The Future State 2030 report, developed in partnership with The Mowat Centre at the School of Public Policy and Governance at the University of Toronto, details nine megatrends facing governments at all levels around the world and assesses policy and strategic actions governments need to take beginning today to be successful in the future.
The megatrends encompass some of the world’s most critical challenges, including:
- Resource scarcity, with a 50 percent increase in global food supply, and a 40 percent increase in water needed to meet demand in 2030;
- A tidal wave of young people entering the labor force in developing economies, with growing strain of rapidly aging populations in most developed countries;
- An expanding and more technology adept and connected middle class exerting greater demands on government in the face of rising public debt;
- Economies becoming increasingly interconnected and interdependent.
“Understandably, governments have been focused on the short-term due to multiple factors, including the global financial crisis and its aftermath,” said Nick Chism, Global Head of Government & Infrastructure, KPMG International. “But we are now at a critical juncture for governments to take a longer view of accelerating social and environmental challenges. Without significant changes, the impact of these nine megatrends will far outstrip governments’ ability to meet the needs and demands of stakeholders in the next 20 years.”
The megatrends are highly interconnected but will not impact every part of the world in the same way. This means governments will need to undertake a variety of responses, and consider the implications both within their own jurisdictions and more broadly. The report presents KPMG’s strategic review of the policy, regulatory and program changes governments will need to consider, as well as the strategies, structures and skills required to effectively implement these needed changes.
“The impact of the megatrends is not limited by borders,” Chism said. “As a result, governments cannot respond effectively in isolation and will need to increasingly work collaboratively to find effective solutions. New regulatory approaches will be required that recognize the interconnected nature of the risks as well as the rebalancing of global economic power and influence that will increasingly favor developing economies.”
To deliver effective programs in a rapidly changing operating environment, governments will need to take a hard look at their own skills and capabilities, including risk assessment and change management, stakeholder engagement, and evolving their international awareness, all with a longer-term planning horizon.
View the Future State 2030 report.
For more information, please contact:
Kent Miller, KPMG International
+1 201 307 8632
About the research
KPMG International engaged The Mowat Centre at the School of Public Policy and Governance, University of Toronto, to independently conduct the Future State 2030 research which identifies the megatrends projected to have significant impacts on governments around the world through to 2030. To identify and refine these trends and their impacts, The Mowat Centre used a wide variety of projections from respected academic and international sources, supported by a series of interviews with experts from different regions and sectors around the world. In response to these trends, KPMG has outlined implications and recommendations for governments.
About the Mowat Centre

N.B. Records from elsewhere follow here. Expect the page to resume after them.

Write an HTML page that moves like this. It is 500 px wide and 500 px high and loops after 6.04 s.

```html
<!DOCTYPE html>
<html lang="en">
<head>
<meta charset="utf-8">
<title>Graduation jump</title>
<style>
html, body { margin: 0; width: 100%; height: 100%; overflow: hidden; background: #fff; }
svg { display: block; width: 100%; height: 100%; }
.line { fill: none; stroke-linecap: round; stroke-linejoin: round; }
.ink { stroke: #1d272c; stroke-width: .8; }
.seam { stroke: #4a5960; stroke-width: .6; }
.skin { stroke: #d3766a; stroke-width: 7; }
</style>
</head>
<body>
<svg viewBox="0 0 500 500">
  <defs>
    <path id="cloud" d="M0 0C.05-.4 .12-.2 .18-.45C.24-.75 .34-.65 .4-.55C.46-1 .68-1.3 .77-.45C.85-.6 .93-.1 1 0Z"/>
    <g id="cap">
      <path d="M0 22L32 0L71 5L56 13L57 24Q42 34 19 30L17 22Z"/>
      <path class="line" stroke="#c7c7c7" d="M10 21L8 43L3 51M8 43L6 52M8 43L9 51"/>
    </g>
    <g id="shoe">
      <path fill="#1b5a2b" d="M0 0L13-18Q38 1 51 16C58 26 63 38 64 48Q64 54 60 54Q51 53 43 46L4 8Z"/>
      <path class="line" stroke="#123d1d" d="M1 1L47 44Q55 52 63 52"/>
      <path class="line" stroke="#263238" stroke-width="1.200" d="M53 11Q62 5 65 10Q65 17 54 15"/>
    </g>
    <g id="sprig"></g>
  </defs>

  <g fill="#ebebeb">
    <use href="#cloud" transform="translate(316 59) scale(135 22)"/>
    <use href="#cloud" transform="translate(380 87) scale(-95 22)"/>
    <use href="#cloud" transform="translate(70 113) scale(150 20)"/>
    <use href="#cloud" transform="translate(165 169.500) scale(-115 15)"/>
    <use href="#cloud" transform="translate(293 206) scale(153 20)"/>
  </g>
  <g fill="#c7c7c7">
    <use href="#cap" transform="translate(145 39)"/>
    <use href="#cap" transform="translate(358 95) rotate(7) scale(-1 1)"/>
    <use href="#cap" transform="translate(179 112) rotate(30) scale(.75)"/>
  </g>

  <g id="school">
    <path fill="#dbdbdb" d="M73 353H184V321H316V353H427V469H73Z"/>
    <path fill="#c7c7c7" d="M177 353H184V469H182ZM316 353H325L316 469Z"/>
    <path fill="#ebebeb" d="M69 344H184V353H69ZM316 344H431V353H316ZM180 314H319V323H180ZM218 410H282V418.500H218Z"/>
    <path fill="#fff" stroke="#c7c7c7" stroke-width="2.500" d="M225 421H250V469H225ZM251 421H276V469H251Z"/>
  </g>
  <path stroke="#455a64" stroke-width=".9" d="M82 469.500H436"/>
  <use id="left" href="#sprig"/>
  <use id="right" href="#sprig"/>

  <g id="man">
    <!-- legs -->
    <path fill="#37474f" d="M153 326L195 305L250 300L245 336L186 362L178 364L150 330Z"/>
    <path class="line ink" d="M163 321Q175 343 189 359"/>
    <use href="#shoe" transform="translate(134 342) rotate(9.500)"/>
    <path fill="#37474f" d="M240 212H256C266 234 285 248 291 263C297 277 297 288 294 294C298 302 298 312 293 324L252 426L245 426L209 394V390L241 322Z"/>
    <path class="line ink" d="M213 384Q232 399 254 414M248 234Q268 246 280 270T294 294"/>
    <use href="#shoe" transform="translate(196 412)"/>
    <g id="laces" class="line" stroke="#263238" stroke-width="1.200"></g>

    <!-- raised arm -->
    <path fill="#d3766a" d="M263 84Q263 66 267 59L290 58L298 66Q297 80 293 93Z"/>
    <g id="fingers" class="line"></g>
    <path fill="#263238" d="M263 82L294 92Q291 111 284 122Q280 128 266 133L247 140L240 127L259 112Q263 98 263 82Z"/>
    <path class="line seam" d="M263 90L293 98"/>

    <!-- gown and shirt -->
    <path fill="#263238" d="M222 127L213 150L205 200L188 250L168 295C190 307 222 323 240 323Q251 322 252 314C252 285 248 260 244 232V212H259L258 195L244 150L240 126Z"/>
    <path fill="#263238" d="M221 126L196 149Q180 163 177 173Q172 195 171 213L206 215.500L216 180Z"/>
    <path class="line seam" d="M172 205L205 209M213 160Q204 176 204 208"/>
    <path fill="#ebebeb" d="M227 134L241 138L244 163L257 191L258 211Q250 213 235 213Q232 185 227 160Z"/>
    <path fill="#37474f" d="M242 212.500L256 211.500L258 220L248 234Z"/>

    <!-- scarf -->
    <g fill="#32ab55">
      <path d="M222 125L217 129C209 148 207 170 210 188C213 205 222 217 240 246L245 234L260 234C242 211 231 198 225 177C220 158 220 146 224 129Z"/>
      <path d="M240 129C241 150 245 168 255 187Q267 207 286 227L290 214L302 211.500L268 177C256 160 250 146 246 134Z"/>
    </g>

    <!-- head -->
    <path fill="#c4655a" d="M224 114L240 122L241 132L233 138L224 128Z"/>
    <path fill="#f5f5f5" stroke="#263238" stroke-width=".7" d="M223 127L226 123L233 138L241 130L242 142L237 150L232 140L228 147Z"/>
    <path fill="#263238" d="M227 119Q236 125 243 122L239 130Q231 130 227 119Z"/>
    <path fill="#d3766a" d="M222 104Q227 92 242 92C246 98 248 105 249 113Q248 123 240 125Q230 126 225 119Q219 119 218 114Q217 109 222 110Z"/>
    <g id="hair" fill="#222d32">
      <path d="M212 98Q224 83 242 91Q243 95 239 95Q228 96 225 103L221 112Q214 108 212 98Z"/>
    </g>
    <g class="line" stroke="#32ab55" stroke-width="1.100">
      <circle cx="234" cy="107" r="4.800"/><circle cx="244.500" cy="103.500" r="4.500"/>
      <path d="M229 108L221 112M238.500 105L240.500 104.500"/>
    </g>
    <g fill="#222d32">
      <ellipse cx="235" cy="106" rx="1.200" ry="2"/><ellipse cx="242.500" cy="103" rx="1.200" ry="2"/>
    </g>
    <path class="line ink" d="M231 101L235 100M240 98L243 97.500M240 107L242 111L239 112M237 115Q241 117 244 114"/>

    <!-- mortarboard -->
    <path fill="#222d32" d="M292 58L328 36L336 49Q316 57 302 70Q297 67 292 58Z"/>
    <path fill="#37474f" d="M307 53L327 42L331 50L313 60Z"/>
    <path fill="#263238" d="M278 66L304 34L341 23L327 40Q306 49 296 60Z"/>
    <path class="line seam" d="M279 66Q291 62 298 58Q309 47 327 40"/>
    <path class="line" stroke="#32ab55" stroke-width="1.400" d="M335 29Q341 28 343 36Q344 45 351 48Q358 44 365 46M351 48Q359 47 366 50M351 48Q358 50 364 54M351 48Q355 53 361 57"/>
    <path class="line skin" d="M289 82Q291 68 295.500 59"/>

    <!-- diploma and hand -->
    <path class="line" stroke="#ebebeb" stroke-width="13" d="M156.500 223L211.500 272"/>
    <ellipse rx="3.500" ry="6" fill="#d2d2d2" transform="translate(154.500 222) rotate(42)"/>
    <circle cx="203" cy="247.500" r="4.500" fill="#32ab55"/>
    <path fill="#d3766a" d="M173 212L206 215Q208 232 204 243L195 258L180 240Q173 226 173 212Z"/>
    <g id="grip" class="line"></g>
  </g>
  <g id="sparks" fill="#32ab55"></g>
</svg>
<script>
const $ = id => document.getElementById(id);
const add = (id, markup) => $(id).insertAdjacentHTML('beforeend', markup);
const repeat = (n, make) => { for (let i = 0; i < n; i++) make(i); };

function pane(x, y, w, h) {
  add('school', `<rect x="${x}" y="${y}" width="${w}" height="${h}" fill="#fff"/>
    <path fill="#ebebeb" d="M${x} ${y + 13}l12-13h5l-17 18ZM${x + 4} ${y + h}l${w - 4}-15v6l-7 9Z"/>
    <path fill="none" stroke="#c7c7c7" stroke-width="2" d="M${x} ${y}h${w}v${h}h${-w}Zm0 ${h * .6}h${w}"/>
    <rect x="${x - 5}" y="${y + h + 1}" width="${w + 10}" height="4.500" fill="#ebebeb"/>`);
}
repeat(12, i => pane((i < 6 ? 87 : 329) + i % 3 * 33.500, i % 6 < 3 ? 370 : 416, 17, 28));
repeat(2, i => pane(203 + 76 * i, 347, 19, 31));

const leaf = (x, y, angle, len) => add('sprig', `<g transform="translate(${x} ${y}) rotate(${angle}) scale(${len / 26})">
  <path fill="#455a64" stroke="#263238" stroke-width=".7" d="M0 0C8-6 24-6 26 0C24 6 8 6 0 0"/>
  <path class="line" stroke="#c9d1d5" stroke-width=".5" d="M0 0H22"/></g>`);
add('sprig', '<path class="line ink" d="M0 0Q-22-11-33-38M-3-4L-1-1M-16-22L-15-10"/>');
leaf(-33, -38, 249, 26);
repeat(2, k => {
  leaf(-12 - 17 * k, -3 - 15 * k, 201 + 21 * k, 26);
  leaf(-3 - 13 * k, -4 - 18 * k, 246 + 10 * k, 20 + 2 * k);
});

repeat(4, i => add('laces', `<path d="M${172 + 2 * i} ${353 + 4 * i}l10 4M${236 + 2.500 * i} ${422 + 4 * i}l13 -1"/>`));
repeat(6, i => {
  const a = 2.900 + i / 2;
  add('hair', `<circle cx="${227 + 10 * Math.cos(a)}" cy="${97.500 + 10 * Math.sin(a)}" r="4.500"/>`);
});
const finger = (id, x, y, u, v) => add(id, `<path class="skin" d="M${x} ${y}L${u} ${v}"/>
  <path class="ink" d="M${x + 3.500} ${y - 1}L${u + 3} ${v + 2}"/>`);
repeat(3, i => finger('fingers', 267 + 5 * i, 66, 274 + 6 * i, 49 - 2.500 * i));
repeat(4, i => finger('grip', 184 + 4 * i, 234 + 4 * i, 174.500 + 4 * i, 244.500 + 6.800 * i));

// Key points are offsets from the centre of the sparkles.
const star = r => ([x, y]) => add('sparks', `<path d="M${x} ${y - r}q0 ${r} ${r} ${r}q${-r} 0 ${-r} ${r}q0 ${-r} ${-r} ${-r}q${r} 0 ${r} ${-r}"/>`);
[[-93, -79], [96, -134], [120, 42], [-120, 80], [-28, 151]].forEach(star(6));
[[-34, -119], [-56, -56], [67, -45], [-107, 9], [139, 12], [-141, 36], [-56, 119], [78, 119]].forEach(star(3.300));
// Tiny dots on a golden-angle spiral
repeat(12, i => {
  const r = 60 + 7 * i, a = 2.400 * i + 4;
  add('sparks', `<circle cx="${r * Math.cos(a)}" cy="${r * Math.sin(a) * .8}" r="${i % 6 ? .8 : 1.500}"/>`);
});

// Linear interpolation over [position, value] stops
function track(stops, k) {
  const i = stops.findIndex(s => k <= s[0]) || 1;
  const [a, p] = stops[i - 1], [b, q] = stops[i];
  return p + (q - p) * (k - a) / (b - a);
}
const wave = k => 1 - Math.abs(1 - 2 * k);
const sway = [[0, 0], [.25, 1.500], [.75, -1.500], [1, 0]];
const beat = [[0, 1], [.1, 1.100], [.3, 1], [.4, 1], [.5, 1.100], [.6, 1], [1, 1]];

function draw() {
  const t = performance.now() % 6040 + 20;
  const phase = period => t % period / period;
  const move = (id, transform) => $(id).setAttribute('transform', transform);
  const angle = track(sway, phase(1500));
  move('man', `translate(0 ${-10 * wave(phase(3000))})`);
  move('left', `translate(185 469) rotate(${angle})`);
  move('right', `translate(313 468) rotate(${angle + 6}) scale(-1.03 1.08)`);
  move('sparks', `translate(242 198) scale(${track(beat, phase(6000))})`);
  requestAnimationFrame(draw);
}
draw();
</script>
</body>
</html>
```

The Mowat Centre is an independent public policy research centre located at the School of Public Policy & Governance at the University of Toronto. The Mowat Centre is a non-partisan, evidence-based voice on public policy. It undertakes collaborative applied policy research, proposes innovative research-driven recommendations, and engages in public dialogue on Canada’s most important national issues.
KPMG is a global network of professional firms providing Audit, Tax and Advisory services. We operate in 156 countries and have 152,000 people working in member firms around the world. The independent member firms of the KPMG network are affiliated with KPMG International Cooperative (“KPMG International”), a Swiss entity. Each KPMG firm is a legally distinct and separate entity and describes itself as such.